* Your instructions: Each line of the data below must be given again exactly as written.

* Exercise inputs:
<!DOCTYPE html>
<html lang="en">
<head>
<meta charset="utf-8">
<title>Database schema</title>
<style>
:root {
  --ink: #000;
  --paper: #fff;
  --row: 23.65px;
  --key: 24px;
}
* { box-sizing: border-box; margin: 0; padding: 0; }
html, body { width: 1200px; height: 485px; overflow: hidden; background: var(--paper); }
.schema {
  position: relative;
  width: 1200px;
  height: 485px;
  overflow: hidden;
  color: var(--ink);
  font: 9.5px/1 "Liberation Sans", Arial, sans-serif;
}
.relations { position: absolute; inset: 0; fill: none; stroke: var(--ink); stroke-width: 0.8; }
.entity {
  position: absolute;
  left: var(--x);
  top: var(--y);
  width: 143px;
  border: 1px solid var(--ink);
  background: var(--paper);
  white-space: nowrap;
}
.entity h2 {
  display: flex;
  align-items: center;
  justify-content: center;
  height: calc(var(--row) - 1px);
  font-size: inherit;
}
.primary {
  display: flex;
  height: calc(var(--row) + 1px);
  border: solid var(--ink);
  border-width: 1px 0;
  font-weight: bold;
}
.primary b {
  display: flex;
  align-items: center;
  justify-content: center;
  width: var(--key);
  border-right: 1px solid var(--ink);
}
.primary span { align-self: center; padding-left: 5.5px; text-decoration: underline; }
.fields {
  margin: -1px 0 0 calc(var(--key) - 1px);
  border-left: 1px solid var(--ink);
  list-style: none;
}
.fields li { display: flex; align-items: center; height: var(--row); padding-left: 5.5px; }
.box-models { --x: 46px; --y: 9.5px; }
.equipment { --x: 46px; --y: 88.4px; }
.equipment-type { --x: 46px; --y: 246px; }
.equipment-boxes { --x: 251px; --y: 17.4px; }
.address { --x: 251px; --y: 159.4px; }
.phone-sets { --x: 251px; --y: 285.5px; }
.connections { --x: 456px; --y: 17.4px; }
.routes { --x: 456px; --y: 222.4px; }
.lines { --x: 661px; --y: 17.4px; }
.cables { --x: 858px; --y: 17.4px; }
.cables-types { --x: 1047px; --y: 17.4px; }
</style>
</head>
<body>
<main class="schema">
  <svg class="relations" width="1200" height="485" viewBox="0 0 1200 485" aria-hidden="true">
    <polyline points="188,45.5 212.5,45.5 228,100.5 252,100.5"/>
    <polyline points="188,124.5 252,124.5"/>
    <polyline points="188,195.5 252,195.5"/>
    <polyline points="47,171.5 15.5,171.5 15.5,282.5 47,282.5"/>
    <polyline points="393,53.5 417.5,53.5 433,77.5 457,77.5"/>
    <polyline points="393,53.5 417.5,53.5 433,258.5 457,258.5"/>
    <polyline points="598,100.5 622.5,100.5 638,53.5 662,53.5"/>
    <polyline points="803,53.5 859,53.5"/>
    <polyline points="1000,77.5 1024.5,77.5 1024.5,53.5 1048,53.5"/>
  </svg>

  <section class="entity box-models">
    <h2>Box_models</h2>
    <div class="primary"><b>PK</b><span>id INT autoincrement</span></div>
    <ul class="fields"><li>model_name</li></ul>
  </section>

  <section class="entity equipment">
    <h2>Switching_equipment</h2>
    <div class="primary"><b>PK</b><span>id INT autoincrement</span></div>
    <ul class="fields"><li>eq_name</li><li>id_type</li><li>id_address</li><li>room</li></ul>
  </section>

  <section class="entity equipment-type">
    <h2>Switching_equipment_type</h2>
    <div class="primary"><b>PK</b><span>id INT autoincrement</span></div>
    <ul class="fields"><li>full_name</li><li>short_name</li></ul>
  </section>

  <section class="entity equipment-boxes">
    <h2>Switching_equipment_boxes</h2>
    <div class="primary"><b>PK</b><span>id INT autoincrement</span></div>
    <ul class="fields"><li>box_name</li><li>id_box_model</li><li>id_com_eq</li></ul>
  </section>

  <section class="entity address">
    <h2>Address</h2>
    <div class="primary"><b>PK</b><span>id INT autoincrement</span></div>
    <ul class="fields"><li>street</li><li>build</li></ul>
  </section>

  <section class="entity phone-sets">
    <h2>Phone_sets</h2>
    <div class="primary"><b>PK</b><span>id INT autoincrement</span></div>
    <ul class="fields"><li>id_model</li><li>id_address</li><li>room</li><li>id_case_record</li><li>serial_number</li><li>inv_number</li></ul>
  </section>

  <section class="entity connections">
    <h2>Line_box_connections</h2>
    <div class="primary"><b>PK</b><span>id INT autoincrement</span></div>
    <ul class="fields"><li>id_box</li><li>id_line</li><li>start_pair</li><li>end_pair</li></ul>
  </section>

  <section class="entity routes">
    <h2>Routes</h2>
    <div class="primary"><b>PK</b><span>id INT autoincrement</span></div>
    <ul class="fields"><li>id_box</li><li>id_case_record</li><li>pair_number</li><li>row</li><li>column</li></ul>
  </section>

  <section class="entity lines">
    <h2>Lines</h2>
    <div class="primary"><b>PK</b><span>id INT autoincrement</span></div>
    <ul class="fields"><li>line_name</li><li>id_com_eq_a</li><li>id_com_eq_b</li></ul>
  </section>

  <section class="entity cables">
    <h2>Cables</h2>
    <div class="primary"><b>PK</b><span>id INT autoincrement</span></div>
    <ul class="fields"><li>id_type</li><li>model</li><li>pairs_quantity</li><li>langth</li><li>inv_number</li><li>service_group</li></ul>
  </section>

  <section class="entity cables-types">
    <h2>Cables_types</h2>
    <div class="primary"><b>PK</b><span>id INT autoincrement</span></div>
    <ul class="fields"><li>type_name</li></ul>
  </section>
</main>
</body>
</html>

* Task result:
<!DOCTYPE html>
<html lang="en">
<head>
<meta charset="utf-8">
<title>Database schema</title>
<style>
:root {
  --ink: #000;
  --paper: #fff;
  --row: 23.65px;
  --key: 24px;
}
* { box-sizing: border-box; margin: 0; padding: 0; }
html, body { width: 1200px; height: 485px; overflow: hidden; background: var(--paper); }
.schema {
  position: relative;
  width: 1200px;
  height: 485px;
  overflow: hidden;
  color: var(--ink);
  font: 9.5px/1 "Liberation Sans", Arial, sans-serif;
}
.relations { position: absolute; inset: 0; fill: none; stroke: var(--ink); stroke-width: 0.8; }
.entity {
  position: absolute;
  left: var(--x);
  top: var(--y);
  width: 143px;
  border: 1px solid var(--ink);
  background: var(--paper);
  white-space: nowrap;
}
.entity h2 {
  display: flex;
  align-items: center;
  justify-content: center;
  height: calc(var(--row) - 1px);
  font-size: inherit;
}
.primary {
  display: flex;
  height: calc(var(--row) + 1px);
  border: solid var(--ink);
  border-width: 1px 0;
  font-weight: bold;
}
.primary b {
  display: flex;
  align-items: center;
  justify-content: center;
  width: var(--key);
  border-right: 1px solid var(--ink);
}
.primary span { align-self: center; padding-left: 5.5px; text-decoration: underline; }
.fields {
  margin: -1px 0 0 calc(var(--key) - 1px);
  border-left: 1px solid var(--ink);
  list-style: none;
}
.fields li { display: flex; align-items: center; height: var(--row); padding-left: 5.5px; }
.box-models { --x: 46px; --y: 9.5px; }
.equipment { --x: 46px; --y: 88.4px; }
.equipment-type { --x: 46px; --y: 246px; }
.equipment-boxes { --x: 251px; --y: 17.4px; }
.address { --x: 251px; --y: 159.4px; }
.phone-sets { --x: 251px; --y: 285.5px; }
.connections { --x: 456px; --y: 17.4px; }
.routes { --x: 456px; --y: 222.4px; }
.lines { --x: 661px; --y: 17.4px; }
.cables { --x: 858px; --y: 17.4px; }
.cables-types { --x: 1047px; --y: 17.4px; }
</style>
</head>
<body>
<main class="schema">
  <svg class="relations" width="1200" height="485" viewBox="0 0 1200 485" aria-hidden="true">
    <polyline points="188,45.5 212.5,45.5 228,100.5 252,100.5"/>
    <polyline points="188,124.5 252,124.5"/>
    <polyline points="188,195.5 252,195.5"/>
    <polyline points="47,171.5 15.5,171.5 15.5,282.5 47,282.5"/>
    <polyline points="393,53.5 417.5,53.5 433,77.5 457,77.5"/>
    <polyline points="393,53.5 417.5,53.5 433,258.5 457,258.5"/>
    <polyline points="598,100.5 622.5,100.5 638,53.5 662,53.5"/>
    <polyline points="803,53.5 859,53.5"/>
    <polyline points="1000,77.5 1024.5,77.5 1024.5,53.5 1048,53.5"/>
  </svg>

  <section class="entity box-models">
    <h2>Box_models</h2>
    <div class="primary"><b>PK</b><span>id INT autoincrement</span></div>
    <ul class="fields"><li>model_name</li></ul>
  </section>

  <section class="entity equipment">
    <h2>Switching_equipment</h2>
    <div class="primary"><b>PK</b><span>id INT autoincrement</span></div>
    <ul class="fields"><li>eq_name</li><li>id_type</li><li>id_address</li><li>room</li></ul>
  </section>

  <section class="entity equipment-type">
    <h2>Switching_equipment_type</h2>
    <div class="primary"><b>PK</b><span>id INT autoincrement</span></div>
    <ul class="fields"><li>full_name</li><li>short_name</li></ul>
  </section>

  <section class="entity equipment-boxes">
    <h2>Switching_equipment_boxes</h2>
    <div class="primary"><b>PK</b><span>id INT autoincrement</span></div>
    <ul class="fields"><li>box_name</li><li>id_box_model</li><li>id_com_eq</li></ul>
  </section>

  <section class="entity address">
    <h2>Address</h2>
    <div class="primary"><b>PK</b><span>id INT autoincrement</span></div>
    <ul class="fields"><li>street</li><li>build</li></ul>
  </section>

  <section class="entity phone-sets">
    <h2>Phone_sets</h2>
    <div class="primary"><b>PK</b><span>id INT autoincrement</span></div>
    <ul class="fields"><li>id_model</li><li>id_address</li><li>room</li><li>id_case_record</li><li>serial_number</li><li>inv_number</li></ul>
  </section>

  <section class="entity connections">
    <h2>Line_box_connections</h2>
    <div class="primary"><b>PK</b><span>id INT autoincrement</span></div>
    <ul class="fields"><li>id_box</li><li>id_line</li><li>start_pair</li><li>end_pair</li></ul>
  </section>

  <section class="entity routes">
    <h2>Routes</h2>
    <div class="primary"><b>PK</b><span>id INT autoincrement</span></div>
    <ul class="fields"><li>id_box</li><li>id_case_record</li><li>pair_number</li><li>row</li><li>column</li></ul>
  </section>

  <section class="entity lines">
    <h2>Lines</h2>
    <div class="primary"><b>PK</b><span>id INT autoincrement</span></div>
    <ul class="fields"><li>line_name</li><li>id_com_eq_a</li><li>id_com_eq_b</li></ul>
  </section>

  <section class="entity cables">
    <h2>Cables</h2>
    <div class="primary"><b>PK</b><span>id INT autoincrement</span></div>
    <ul class="fields"><li>id_type</li><li>model</li><li>pairs_quantity</li><li>langth</li><li>inv_number</li><li>service_group</li></ul>
  </section>

  <section class="entity cables-types">
    <h2>Cables_types</h2>
    <div class="primary"><b>PK</b><span>id INT autoincrement</span></div>
    <ul class="fields"><li>type_name</li></ul>
  </section>
</main>
</body>
</html>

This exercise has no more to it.